Look for "wave" in each line of the entries, and return the matching lines.

## Data
+++

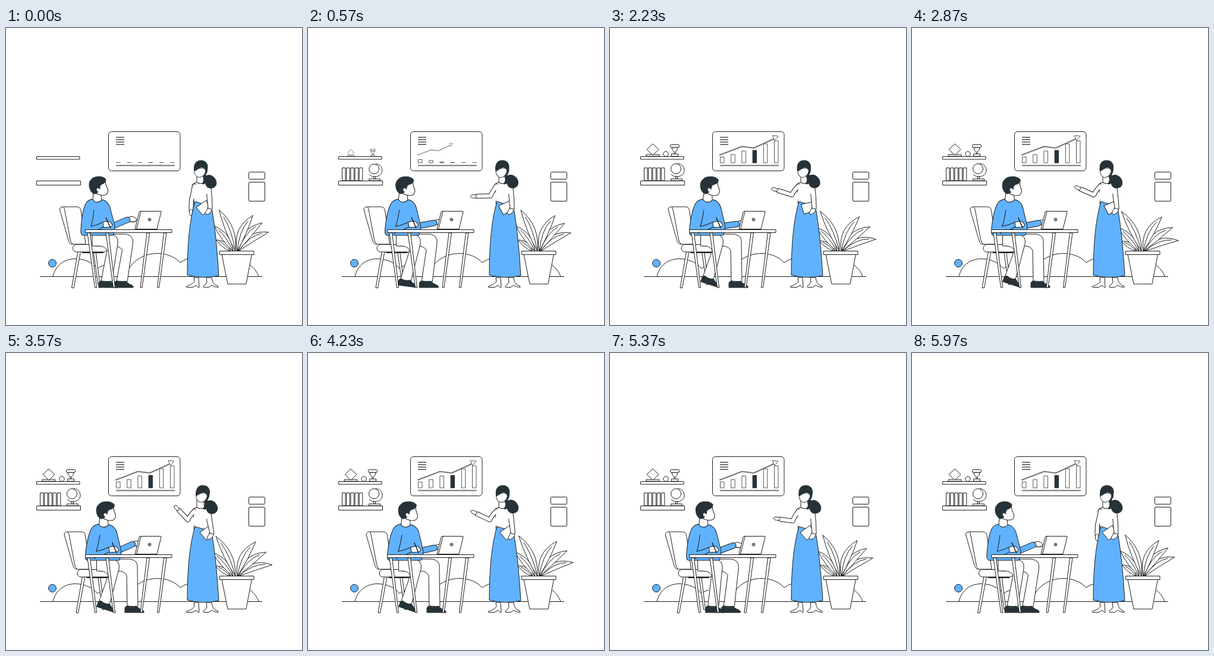
Recreate the animation shown at these times as an HTML page with a canvas. Size 498 px wide and 500 px high, loop 6.01 s.

```html
<!DOCTYPE html>
<html lang="en">
<head>
<meta charset="utf-8">
<title>Office presentation</title>
<style>
html, body { margin: 0; width: 100%; height: 100%; overflow: hidden; background: #fff; }
canvas { display: block; }
</style>
</head>
<body>
<canvas id="stage" width="498" height="500"></canvas>
<script>
const ctx = document.getElementById('stage').getContext('2d');
const LOOP = 6010, TAU = Math.PI * 2;
const INK = '#1e1e1e', DARK = '#263238', BLUE = '#60b2ff', WHITE = '#fff', GREY = '#777';

const mix = (a, b, k) => a + (b - a) * k;
function ramp(t, from, to) {
  const p = Math.max(0, Math.min(1, (t - from) / (to - from)));
  return p * p * (3 - 2 * p);
}
// Eases up to 1, holds, and eases back to 0
const pulse = (t, a, b, c, d) => ramp(t, a, b) * (1 - ramp(t, c, d));

function shape(d, fill = WHITE, stroke = INK, width = 1) {
  const p = typeof d === 'string' ? new Path2D(d) : d;
  ctx.lineJoin = 'round';
  ctx.lineWidth = width;
  if (fill) { ctx.fillStyle = fill; ctx.fill(p); }
  if (stroke) { ctx.strokeStyle = stroke; ctx.stroke(p); }
}
const line = (d, color = INK, width = 1) => shape(d, null, color, width);

function box(x, y, w, h, r = 0, fill = WHITE, stroke = INK) {
  const p = new Path2D();
  p.roundRect(x, y, w, h, r);
  shape(p, fill, stroke);
}

function oval(x, y, rx, ry = rx, turn = 0, fill = WHITE, stroke = INK) {
  const p = new Path2D();
  p.ellipse(x, y, rx, ry, turn, 0, TAU);
  shape(p, fill, stroke);
}

function limb(d, w, fill) {
  ctx.lineCap = 'round';
  line(d, INK, w);
  line(d, fill, w - 2);
  ctx.lineCap = 'butt';
}

function at(x, y, turn, scale, draw) {
  ctx.save();
  ctx.translate(x, y);
  ctx.rotate(turn);
  ctx.scale(scale, scale);
  draw();
  ctx.restore();
}

function room() {
  line('M79 418C84 398 99 389 116 388.500C132 388.500 146 395 154 405Q158 401 166 399');
  line('M203 412C213 391 232 379.500 256 379.500C272 380 285 386 293 395Q304 387 320 386');
  line('M395 392C410 396 420 405 425 418');
  line('M57 418.500H431');
  oval(78, 396, 6.5, 6.5, 0, BLUE);
  box(408.5, 242.5, 27, 12, 1);
  box(408.5, 259.5, 27, 32, 1.5);
}

function shelves(t) {
  box(51.5, 216.5, 72.5, 4.5);
  box(51.5, 257.5, 74, 7);
  const grow = (x, y, start, time, draw) => {
    const s = ramp(t, start, start + time);
    if (s > 0.01) at(x, y, 0, s, draw);
  };
  grow(74, 257, 0, 480, () => {
    for (let i = 0; i < 5; i++) box(-16.5 + i * 7.2, -21.5, 5.5, 21.5);
  });
  grow(112, 257, 0, 620, () => {
    line('M2 -29C16 -27 17 -9 3 -7Q-6 -6 -9 -11');
    oval(-1, -20, 8.5);
    box(-1.5, -7, 3, 4);
    box(-9.5, -3, 19, 3);
  });
  grow(72, 216, 200, 700, () => {
    box(-11, -3, 22, 3);
    shape('M0 -21L10 -11.500L0 -2L-10 -11.500Z');
  });
  grow(94, 216, 450, 600, () => oval(0, -4, 4.2));
  grow(109, 216, 170, 700, () => {
    shape('M-5 -15Q-4 -8 -1 -8V-4H1V-8Q4 -8 5 -15Z');
    box(-7.5, -19.5, 15, 4.5, 1);
    box(-5.5, -4, 11, 4);
  });
}

function board(t) {
  box(172.5, 174.5, 120.5, 66, 5);
  for (let i = 0; i < 4; i++) line(`M185 ${184 + i * 4}H199`, GREY, 2);
  line('M185 231.500H284', GREY, 2);
  [10, 14, 20, 21, 32, 37].forEach((full, i) => {
    const x = 185.5 + i * 18.2, h = full * ramp(t, i * 200, i * 200 + 1050);
    const tone = i === 3 ? DARK : '#555';
    if (h < 1) line(`M${x} 226.500h7`, tone);
    else box(x, 227 - h, 6.5, h, 0, i === 3 ? DARK : WHITE, tone);
  });
  const s = ramp(t, 0, 1000) + 0.02 * pulse(t, 900, 1300, 1400, 1900);
  if (s > 0.01) at(184, 214, 0, s, () => {
    line('M0 0L38 -14.500L58 -12L93 -28', GREY, 2);
    shape('M89 -33L99 -32L93 -24.500Z', WHITE, '#555');
  });
}

function leaf(x, y, angle, len, inner, outer) {
  const a = angle * Math.PI / 180, c = Math.cos(a), s = -Math.sin(a);
  const pt = (u, v) => `${x + c * u - s * v} ${y + s * u + c * v}`;
  const mid = (inner + outer) / 2;
  shape(`M${x} ${y}Q${pt(len / 2, inner)} ${pt(len, 0)}Q${pt(len / 2, outer)} ${x} ${y}Z`);
  line(`M${x} ${y}Q${pt(len / 2, mid)} ${pt(len * 0.82, mid * 0.35)}`);
}

function plant(t) {
  const sway = (1 - Math.cos(t / LOOP * TAU)) / 2;
  for (let i = 2; i >= 0; i--) {
    leaf(386 - i * 4, 376, 111.5 + 15 * i + 5 * sway, 75 - 22 * i, 20 - 4 * i, -5);
    leaf(389 + i, 376, 66.5 - 17 * i - (5 + 5 * i) * sway, 66 - 3 * i, -24, 3 - i * 2);
  }
  shape('M363 381L373 431H404L413.500 381Z');
  box(359.5, 375.5, 57.5, 6);
}

function chair() {
  shape('M147 376L155 432H158L151 376Z');
  shape('M121 376L110.500 437.500H114L125.500 376Z');
  shape('M97 301H119Q125 301 126 307L134 364H110Q106 362 105 357L90.500 306Q90 301 97 301Z');
  line('M97 301.500Q98 303 99 308L108 356Q109 361 112 364');
  box(112.5, 364.5, 58, 12.5, 6);
  line('M128 378H164', INK, 2);
}

function leg(hip, knee, foot, turn) {
  const lift = 12 * Math.sin(turn);
  shape(`M${hip} 347H${knee - 12}Q${knee + 2} 349 ${knee} 363L${foot + 22} 427L${foot + 4} ${426 - lift}L${knee - 18} 374Q${knee - 22} 367 ${knee - 32} 367H${hip}Z`);
  at(foot + 32, 437, turn, 1, () =>
    shape('M-32 0V-8Q-30 -12 -27 -11Q-20 -8 -13 -11Q-8 -6 -2 -4Q1 -2 0 0Z', DARK, DARK));
}

function man(t, slide, pose) {
  const lean = pulse(t, 0, 700, 4500, 5970);
  const near = 156 - 5 * pulse(t, 0, 600, 4200, 4700) + 7 * pulse(t, 4300, 4800, 5000, 5970);
  leg(150 + slide, 213.5 + slide, 182 + 18 * pulse(t, 0, 1600, 4300, 5970), 0);
  leg(145 + slide, 188 + slide * 0.3, near, 0.32 * pulse(t, 0, 1300, 4200, 4800));

  const hx = 219 + 9 * lean, hy = 322 + pose.raise * (8 - 9 * pose.wave);
  oval(hx - 7, hy, 7.5, 4.5, 0.15);
  line(`M${hx - 10} ${hy + 4}Q${hx - 4} ${hy + 5} ${hx} ${hy + 3}`);
  limb(`M${178 + slide} 334L${hx - 15} ${hy + 1}`, 10.5, BLUE);

  ctx.save();
  ctx.transform(1 + 0.05 * lean, 0, -0.035 * lean, 1, slide + 5.8 * lean, 0);
  shape('M147 275L146 290Q153 297 161 290L160 280Z');
  shape('M145 288Q153 298 162 289Q171 291 175 302L183 333Q183 344 180 349H129Q125 347 126 338Q128 308 134 296Q137 290 145 288Z', BLUE);
  line('M148 306Q146 324 143 334Q153 332 163 327');
  line('M140 346Q155 340 164 335');
  shape('M163 327Q170 324 175 326L179 331Q179 334 174 335L165 336Q163 332 163 327Z');
  line('M168 319L176 337', INK, 1.5);

  at(153, 282, 0.06 * lean, 1, () => {
    shape('M-5 -14L-1 -25Q7 -28 14 -24L15 -18L18.500 -10Q19 -3 15 -1.500Q11 0 6 -1Q0 -2 -5 -6Z');
    shape('M-5 -3C-14 -8 -15 -22 -10 -26C-7 -32 8 -35 15 -27Q15 -21 8 -19Q4 -17 5 -11Q1 -15 -1 -11Q-1 -7 2 -6Q-2 -2 -5 -3Z', DARK, DARK);
  });
  ctx.restore();
}

function table() {
  for (const side of [0, 1]) for (const end of [0, 1]) {
    const top = 137 + side * 31 + end * (100 - side * 2.5);
    const foot = top + (end ? -11 : 12.5);
    shape(`M${top} 345h4.500L${foot + 3} 437H${foot}Z`);
  }
  box(133.5, 339.5, 145.5, 5);
  shape('M226 308.500H260Q261.500 308.500 261 310L254 338.500H217L224 310Q224.500 308.500 226 308.500Z');
  line('M227 309L219.500 338.500');
  oval(241.5, 322.5, 3, 3, 0, GREY, null);
}

function pointingArm({ raise, wave }) {
  const ex = mix(312, 306, raise), ey = mix(289, 281, raise);
  const a = mix(92, 194 + 33 * wave, raise) * Math.PI / 180;
  const len = mix(25, 36 - 4 * wave, raise);
  const pt = k => [ex + Math.cos(a) * len * k, ey + Math.sin(a) * len * k];
  limb(`M317 266Q${ex + 2} ${ey - 6} ${ex} ${ey}L${pt(0.68)}`, 8, WHITE);
  oval(...pt(0.86), 5.5, 2.8, a);
}

function woman(t, pose) {
  const cardTurn = 0.4 * pulse(t, 0, 1200, 2400, 3400);
  const reach = 6 * pulse(t, 2400, 3500, 3700, 4700);
  const nod = pose.raise * (pose.wave - 0.4);

  shape('M316 420L317 427Q312 433 304 434.500Q302 436 304 436.500H314L320 433L323 436.500H325L324 420Z');
  shape('M337 420L338 428Q335 433 332 434.500Q331 436 333 436.500H341L346 433Q350 436.500 357 436.500Q358 434 353 433Q347 430 346 420Z');

  shape('M321 247V260Q327 264 334 261L332 246Z');
  shape('M321 260Q327 264 334 260Q342 261 344 268L342 302L316 296L317 282L313 266Q314 261 321 260Z');
  pointingArm(pose);
  shape('M318 263Q326 264 326 274L322 294H317L315 280Z', WHITE, null);
  shape('M318 292Q330 297 341 297L347 308Q354 350 358 417Q331 423 305 416Q305 335 318 292Z', BLUE);

  // Folder and the arm that holds it
  at(333 + reach, 303, cardTurn, 1, () => shape('M-13 -1L4 -13L10 2L-2 12Z'));
  const c = reach / 2;
  shape(`M337 262Q344 262 345 270Q347 285 ${347 + c} 303Q${346 + c} 311 ${339 + c} 314Q${334 + c} 314 ${336 + c} 309L${340 + c} 303L338 283Z`);
  shape('M334 263L341 263L340 279L336 279Z', WHITE, null);
  line(`M${338 + c} 303L${346 + c} 305`);

  at(328 + 3.5 * nod, 254, 0.1 * nod, 1, () => {
    shape('M5 -9Q9 -4 11 -6C19 -8 26 0 26 7C26 14 18 18 11 14Q8 11 7 7Q4 10 2 8Q7 2 3 -5Z', DARK, DARK);
    shape('M-11 -18Q-12 -8 -7 -4Q-3 -1 2 -4Q8 -8 9 -18Z', WHITE, '#444');
    shape('M-11 -13C-13 -25 -8 -31 0 -31C8 -31 12 -25 11 -18Q11 -10 7 -6Q6 -8 8 -13Q7 -18 1 -20Q-5 -17 -11 -13Z', DARK, DARK);
  });
}

function frame(t) {
  const slide = 7.5 * pulse(t, 0, 1200, 4470, 5970);
  const pose = {
    raise: pulse(t, 0, 800, 5100, 5970),
    wave: (1 + Math.cos((t - 1370) / 2200 * TAU)) / 2
  };
  ctx.fillStyle = WHITE;
  ctx.fillRect(0, 0, 498, 500);
  room();
  shelves(t);
  board(t);
  plant(t);
  at(slide, 0, 0, 1, chair);
  man(t, slide, pose);
  table();
  woman(t, pose);
}

const start = performance.now();
function tick() {
  frame((performance.now() - start) % LOOP);
  requestAnimationFrame(tick);
}
tick();
</script>
</body>
</html>
```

+++

## Response area
  const hx = 219 + 9 * lean, hy = 322 + pose.raise * (8 - 9 * pose.wave);
function pointingArm({ raise, wave }) {
  const a = mix(92, 194 + 33 * wave, raise) * Math.PI / 180;
  const len = mix(25, 36 - 4 * wave, raise);
  const nod = pose.raise * (pose.wave - 0.4);
    wave: (1 + Math.cos((t - 1370) / 2200 * TAU)) / 2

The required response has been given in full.